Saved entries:

◇ ◇ ◇

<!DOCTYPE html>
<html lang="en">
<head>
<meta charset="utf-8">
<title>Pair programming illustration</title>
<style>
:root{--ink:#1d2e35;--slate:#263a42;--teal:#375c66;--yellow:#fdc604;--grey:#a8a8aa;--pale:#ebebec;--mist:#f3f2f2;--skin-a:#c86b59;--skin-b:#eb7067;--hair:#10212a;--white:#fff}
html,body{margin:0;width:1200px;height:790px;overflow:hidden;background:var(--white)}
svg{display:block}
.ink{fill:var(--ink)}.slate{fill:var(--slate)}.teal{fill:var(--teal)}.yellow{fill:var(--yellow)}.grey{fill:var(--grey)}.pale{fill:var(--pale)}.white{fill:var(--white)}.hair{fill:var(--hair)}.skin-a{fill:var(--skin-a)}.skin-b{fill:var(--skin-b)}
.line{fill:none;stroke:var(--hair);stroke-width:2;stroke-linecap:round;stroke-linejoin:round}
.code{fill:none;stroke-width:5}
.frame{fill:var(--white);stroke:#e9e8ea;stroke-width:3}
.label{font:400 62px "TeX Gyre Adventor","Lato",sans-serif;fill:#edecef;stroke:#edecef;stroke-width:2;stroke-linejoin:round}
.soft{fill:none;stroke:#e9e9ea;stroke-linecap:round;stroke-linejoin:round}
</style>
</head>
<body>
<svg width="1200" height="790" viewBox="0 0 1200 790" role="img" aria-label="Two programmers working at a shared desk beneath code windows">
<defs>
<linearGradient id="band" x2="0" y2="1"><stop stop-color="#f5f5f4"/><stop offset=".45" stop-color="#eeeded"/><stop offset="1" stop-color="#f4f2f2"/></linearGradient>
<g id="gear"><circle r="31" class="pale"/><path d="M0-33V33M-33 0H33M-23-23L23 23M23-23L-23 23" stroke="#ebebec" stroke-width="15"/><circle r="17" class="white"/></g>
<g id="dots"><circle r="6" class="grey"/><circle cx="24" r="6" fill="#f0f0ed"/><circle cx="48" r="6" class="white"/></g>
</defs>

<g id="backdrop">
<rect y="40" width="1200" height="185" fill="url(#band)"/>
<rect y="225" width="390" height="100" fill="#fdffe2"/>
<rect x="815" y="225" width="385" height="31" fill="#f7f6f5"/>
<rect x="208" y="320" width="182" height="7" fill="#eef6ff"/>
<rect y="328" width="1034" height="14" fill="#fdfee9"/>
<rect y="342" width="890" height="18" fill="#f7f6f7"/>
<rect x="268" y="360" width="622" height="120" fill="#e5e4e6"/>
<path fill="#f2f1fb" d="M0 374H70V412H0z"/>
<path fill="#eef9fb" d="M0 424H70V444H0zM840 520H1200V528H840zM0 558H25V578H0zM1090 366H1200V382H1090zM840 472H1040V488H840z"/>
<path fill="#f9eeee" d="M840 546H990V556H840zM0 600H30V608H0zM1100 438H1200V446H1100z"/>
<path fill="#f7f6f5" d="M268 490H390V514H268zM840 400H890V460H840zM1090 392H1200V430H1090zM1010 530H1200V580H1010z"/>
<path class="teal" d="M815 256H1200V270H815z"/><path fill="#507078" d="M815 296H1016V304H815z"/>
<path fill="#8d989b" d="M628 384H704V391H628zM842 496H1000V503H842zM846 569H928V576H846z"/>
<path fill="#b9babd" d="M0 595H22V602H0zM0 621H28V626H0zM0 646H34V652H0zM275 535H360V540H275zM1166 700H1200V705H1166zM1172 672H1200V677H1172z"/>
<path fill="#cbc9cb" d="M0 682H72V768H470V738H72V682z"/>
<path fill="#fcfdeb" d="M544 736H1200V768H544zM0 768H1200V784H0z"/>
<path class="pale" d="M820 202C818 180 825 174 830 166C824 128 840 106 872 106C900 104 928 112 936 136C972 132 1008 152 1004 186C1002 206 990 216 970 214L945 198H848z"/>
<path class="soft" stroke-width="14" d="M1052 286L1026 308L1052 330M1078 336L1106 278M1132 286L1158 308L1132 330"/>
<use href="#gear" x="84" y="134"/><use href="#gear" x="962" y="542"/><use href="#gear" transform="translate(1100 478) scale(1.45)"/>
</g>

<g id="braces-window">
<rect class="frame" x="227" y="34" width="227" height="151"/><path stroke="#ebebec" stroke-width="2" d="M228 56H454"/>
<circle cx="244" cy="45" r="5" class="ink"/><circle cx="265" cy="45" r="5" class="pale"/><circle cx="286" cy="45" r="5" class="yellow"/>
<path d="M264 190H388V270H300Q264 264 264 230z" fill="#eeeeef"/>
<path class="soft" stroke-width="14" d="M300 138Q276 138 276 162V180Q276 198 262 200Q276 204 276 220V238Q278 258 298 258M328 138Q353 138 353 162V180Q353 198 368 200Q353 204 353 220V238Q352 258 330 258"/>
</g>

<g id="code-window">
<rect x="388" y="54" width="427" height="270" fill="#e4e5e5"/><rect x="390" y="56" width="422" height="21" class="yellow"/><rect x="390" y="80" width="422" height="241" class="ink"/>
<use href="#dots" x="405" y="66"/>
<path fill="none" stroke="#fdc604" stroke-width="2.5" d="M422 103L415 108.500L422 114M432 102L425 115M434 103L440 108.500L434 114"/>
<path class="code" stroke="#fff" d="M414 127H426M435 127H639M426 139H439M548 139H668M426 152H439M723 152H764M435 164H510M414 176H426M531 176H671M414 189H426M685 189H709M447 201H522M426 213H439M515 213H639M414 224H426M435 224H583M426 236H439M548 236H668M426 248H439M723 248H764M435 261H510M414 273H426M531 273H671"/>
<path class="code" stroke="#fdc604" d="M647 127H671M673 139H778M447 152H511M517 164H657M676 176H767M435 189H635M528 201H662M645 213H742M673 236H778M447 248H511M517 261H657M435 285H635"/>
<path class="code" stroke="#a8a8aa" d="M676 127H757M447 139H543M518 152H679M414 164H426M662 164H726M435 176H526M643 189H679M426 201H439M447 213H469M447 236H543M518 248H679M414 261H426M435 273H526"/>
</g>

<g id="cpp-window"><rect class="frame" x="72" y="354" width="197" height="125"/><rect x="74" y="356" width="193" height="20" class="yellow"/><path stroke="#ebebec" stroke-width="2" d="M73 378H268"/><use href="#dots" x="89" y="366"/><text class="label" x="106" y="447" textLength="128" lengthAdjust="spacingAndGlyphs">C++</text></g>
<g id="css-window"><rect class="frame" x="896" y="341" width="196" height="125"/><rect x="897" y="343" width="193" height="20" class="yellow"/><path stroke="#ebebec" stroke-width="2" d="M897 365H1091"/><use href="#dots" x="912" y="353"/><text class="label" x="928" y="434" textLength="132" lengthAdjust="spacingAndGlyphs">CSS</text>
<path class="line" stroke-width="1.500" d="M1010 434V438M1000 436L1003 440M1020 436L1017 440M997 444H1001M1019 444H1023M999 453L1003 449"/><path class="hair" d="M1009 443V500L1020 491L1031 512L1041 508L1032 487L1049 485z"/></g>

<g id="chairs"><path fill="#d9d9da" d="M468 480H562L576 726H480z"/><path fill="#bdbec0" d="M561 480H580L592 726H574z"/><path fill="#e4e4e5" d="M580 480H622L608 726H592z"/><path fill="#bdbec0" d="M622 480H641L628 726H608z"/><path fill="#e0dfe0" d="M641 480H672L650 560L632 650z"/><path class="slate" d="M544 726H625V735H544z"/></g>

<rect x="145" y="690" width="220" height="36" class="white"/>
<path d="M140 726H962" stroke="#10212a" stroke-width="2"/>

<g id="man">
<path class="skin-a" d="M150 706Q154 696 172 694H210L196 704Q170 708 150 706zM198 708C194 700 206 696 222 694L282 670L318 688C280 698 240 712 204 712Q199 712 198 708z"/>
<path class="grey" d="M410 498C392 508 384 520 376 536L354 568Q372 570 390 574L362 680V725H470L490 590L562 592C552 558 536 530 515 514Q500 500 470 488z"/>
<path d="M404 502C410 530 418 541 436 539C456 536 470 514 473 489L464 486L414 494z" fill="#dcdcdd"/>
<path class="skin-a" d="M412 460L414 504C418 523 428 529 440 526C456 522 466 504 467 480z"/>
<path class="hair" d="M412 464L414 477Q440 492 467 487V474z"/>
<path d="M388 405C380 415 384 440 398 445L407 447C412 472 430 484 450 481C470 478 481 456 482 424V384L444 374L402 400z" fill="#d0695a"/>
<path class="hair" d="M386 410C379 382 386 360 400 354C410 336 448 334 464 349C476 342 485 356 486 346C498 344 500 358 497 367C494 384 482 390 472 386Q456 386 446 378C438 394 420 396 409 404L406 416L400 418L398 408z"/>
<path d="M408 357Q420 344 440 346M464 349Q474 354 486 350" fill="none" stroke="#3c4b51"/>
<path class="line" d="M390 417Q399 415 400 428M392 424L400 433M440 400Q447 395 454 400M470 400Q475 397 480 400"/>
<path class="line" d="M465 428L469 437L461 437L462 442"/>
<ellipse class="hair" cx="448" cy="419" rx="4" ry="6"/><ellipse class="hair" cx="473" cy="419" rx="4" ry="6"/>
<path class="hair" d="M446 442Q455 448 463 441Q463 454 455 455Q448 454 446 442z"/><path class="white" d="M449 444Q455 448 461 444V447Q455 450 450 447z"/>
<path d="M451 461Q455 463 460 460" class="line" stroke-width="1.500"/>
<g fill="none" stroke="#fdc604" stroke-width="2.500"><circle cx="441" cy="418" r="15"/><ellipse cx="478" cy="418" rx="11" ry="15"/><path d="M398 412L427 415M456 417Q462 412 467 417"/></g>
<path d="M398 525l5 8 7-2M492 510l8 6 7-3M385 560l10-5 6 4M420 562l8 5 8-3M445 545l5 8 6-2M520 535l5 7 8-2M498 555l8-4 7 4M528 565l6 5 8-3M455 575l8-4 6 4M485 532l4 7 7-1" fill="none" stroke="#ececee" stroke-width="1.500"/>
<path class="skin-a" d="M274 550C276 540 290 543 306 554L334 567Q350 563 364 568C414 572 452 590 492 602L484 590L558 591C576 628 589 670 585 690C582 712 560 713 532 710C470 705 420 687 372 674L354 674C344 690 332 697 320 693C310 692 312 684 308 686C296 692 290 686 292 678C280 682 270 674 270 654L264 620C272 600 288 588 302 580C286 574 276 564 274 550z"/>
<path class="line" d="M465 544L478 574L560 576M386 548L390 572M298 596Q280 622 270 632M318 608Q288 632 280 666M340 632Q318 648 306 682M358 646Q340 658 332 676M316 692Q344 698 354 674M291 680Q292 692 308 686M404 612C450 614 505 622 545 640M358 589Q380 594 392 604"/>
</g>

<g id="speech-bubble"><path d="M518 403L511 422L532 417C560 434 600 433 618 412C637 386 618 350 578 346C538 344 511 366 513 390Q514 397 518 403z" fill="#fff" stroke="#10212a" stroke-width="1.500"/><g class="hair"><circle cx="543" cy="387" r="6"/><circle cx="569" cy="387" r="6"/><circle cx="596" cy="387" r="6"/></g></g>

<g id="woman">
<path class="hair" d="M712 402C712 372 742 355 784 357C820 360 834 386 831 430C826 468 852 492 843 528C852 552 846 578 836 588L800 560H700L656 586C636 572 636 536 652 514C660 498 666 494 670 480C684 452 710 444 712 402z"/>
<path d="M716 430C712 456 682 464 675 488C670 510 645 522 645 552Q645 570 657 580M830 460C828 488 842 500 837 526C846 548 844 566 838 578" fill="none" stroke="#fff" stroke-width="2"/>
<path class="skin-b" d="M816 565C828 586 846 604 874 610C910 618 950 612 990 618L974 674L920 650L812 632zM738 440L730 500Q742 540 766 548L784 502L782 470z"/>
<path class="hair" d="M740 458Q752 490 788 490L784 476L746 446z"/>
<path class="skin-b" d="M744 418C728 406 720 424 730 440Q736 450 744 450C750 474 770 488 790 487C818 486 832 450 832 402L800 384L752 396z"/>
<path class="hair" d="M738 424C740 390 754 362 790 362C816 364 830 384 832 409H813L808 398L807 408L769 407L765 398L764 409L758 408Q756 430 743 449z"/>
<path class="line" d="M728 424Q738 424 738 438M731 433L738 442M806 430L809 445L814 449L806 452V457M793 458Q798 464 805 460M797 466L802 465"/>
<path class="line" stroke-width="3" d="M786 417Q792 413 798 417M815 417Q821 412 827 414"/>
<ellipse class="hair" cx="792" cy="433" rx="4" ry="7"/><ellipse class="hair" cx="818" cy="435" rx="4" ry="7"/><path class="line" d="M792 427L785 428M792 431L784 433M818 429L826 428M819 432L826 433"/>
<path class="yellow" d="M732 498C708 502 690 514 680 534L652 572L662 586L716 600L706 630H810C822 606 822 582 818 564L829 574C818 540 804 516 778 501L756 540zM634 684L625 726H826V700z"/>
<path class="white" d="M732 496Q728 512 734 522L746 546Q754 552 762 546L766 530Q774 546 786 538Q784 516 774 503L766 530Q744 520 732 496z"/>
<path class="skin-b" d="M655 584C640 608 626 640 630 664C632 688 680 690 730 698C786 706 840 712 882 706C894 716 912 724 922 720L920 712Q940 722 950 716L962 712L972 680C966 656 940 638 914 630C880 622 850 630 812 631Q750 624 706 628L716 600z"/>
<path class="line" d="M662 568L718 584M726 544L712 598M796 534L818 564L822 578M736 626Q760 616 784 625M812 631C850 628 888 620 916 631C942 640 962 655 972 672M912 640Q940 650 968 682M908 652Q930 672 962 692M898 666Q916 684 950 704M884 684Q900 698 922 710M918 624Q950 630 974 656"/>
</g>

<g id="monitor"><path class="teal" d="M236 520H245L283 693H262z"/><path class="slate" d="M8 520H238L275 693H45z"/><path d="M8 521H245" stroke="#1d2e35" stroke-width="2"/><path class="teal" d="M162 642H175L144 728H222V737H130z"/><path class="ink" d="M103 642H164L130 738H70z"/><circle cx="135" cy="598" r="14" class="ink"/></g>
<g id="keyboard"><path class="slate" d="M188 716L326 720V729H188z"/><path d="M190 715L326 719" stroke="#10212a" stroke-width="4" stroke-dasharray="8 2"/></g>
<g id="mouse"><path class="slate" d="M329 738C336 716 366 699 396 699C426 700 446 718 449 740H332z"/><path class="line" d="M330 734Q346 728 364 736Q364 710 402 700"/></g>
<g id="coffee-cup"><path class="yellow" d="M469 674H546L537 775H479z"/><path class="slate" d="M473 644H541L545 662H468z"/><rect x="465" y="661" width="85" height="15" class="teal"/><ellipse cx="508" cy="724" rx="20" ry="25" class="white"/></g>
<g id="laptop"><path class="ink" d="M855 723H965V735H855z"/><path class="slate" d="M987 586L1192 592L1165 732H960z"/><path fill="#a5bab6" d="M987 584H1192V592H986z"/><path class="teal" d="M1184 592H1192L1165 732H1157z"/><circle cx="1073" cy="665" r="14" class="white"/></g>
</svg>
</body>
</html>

◇ ◇ ◇

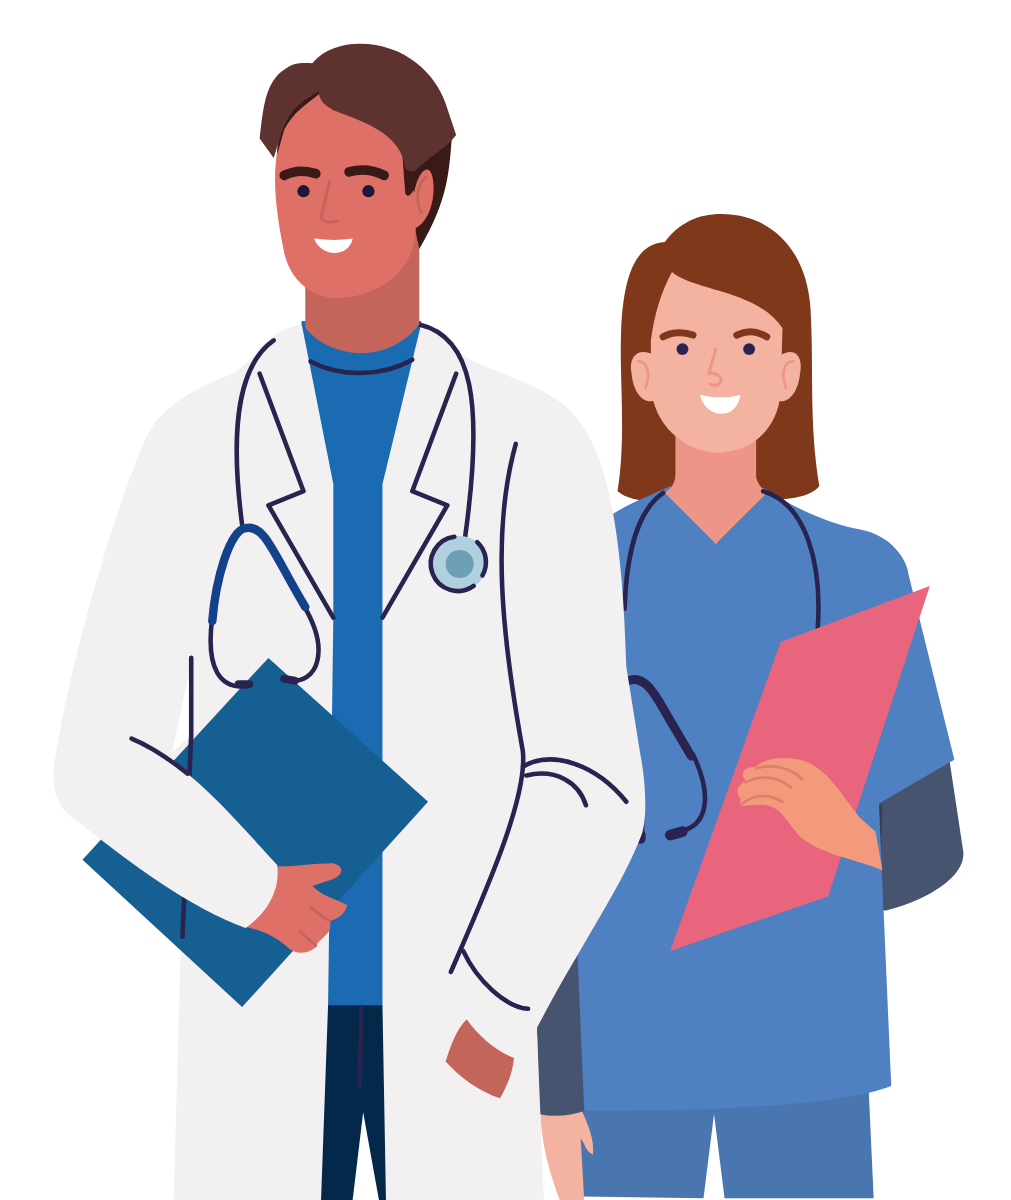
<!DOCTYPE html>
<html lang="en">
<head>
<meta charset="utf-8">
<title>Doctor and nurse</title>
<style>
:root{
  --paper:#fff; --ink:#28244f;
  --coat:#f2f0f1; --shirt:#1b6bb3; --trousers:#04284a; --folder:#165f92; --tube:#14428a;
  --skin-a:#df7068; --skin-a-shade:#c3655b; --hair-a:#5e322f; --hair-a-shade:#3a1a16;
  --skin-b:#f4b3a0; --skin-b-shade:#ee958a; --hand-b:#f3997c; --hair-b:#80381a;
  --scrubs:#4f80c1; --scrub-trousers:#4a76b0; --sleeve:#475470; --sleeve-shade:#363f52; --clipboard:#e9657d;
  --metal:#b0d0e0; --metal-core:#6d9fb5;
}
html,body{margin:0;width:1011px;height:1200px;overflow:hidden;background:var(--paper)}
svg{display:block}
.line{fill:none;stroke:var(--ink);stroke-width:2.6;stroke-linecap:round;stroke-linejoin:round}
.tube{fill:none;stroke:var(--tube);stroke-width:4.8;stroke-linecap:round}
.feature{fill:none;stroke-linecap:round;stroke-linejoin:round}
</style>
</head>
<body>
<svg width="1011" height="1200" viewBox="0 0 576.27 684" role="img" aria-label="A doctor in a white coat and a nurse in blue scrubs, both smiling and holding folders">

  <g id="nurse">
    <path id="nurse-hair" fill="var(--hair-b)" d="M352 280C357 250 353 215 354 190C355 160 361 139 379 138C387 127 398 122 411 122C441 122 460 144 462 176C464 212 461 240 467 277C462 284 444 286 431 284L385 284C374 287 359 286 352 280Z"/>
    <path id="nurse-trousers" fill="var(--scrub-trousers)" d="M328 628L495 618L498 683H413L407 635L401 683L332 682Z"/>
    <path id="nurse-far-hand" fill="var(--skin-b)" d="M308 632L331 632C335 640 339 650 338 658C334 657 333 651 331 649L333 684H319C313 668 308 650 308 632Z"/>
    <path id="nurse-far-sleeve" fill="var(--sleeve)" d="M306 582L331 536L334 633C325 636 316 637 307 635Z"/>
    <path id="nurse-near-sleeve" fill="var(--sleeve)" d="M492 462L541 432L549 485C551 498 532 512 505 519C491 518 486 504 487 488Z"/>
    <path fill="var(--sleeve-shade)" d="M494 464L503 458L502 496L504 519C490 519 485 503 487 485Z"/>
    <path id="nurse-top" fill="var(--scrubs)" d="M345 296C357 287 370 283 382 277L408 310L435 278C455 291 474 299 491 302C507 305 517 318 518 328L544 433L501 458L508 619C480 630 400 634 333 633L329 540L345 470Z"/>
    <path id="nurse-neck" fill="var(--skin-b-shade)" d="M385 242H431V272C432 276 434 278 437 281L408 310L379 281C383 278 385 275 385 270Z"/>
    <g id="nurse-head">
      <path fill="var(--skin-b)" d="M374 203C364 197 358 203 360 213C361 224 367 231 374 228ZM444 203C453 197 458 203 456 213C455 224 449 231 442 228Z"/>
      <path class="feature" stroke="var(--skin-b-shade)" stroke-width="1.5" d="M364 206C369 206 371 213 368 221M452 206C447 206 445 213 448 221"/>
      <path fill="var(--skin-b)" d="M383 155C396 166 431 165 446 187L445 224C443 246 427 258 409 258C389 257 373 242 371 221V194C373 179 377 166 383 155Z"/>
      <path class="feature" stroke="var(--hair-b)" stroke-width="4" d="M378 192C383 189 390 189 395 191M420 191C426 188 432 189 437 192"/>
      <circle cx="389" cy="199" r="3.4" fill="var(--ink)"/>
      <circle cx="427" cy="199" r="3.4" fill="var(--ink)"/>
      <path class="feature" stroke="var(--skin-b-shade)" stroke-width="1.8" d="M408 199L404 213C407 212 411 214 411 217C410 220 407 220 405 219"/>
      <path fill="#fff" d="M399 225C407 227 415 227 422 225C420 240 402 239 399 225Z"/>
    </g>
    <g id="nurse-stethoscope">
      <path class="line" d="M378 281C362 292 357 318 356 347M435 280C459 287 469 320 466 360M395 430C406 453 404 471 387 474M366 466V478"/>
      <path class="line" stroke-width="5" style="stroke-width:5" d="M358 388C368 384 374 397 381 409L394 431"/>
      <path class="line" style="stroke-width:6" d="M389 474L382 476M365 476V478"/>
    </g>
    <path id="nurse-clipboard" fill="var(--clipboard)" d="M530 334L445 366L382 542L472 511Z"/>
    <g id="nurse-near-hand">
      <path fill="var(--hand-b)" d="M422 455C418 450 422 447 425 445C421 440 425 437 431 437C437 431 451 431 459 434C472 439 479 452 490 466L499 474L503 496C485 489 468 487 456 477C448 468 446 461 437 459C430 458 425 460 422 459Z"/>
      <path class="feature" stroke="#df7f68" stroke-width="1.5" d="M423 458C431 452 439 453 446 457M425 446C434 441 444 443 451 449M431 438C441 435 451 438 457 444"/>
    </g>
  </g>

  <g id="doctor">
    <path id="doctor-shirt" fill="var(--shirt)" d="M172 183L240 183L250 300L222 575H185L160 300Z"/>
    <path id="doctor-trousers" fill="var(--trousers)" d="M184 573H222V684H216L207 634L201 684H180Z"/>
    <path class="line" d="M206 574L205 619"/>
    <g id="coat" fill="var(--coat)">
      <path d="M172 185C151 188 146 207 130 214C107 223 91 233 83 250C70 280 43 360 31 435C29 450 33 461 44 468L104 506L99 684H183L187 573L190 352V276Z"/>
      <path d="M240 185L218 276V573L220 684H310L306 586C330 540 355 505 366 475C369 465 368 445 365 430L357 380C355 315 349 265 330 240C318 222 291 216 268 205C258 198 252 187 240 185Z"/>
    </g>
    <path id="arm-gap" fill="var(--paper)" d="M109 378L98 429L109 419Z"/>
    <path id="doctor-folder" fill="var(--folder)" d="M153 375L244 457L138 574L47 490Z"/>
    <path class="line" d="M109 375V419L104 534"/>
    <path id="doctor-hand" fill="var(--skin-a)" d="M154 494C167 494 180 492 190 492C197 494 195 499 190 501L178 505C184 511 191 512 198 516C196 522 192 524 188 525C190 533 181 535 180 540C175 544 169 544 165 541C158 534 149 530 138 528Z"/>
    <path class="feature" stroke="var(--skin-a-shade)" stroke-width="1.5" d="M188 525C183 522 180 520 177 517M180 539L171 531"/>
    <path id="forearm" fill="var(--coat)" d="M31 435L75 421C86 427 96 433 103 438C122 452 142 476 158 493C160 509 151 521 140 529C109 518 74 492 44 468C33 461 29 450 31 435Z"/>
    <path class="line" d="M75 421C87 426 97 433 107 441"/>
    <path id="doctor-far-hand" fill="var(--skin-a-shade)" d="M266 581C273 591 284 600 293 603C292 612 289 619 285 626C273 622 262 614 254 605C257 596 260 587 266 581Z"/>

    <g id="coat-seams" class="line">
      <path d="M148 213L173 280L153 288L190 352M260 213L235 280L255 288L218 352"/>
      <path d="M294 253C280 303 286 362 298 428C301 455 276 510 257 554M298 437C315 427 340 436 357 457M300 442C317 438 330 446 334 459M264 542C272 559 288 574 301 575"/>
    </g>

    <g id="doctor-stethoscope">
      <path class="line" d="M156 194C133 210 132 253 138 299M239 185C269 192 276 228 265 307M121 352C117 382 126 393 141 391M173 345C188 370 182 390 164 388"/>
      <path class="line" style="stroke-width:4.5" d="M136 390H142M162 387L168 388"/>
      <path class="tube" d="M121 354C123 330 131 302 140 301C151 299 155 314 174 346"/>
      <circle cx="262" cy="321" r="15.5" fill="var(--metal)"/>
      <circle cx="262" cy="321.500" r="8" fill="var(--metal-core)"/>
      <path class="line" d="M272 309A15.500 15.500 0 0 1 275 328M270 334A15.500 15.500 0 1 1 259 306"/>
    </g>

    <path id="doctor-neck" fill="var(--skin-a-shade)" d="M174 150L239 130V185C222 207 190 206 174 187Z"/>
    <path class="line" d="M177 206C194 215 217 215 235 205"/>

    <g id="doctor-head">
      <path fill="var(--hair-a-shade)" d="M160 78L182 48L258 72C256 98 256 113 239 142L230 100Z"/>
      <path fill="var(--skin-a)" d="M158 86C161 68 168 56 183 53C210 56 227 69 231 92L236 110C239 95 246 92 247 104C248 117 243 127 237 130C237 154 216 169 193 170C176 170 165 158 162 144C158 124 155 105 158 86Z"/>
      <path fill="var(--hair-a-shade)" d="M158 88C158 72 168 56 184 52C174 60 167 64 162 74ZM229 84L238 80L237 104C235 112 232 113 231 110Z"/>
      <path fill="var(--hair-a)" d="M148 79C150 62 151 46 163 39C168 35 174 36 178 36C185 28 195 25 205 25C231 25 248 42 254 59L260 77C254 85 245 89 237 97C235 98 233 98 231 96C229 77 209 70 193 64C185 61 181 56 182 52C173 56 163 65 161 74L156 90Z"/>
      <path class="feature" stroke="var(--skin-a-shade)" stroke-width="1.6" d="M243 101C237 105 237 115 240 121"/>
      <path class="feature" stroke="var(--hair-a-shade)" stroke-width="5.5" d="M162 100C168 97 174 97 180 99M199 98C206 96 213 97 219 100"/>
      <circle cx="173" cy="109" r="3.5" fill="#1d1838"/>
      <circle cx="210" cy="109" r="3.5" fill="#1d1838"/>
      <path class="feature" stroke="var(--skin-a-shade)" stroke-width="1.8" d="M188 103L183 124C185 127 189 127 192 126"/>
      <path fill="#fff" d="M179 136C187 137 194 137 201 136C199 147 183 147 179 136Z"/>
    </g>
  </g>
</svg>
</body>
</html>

◇ ◇ ◇

--- WHAT IS NEEDED ---
Please show, exactly as written, every line above that contains the word "soft".

--- EXERCISE OUTPUT ---
.soft{fill:none;stroke:#e9e9ea;stroke-linecap:round;stroke-linejoin:round}
<path class="soft" stroke-width="14" d="M1052 286L1026 308L1052 330M1078 336L1106 278M1132 286L1158 308L1132 330"/>
<path class="soft" stroke-width="14" d="M300 138Q276 138 276 162V180Q276 198 262 200Q276 204 276 220V238Q278 258 298 258M328 138Q353 138 353 162V180Q353 198 368 200Q353 204 353 220V238Q352 258 330 258"/>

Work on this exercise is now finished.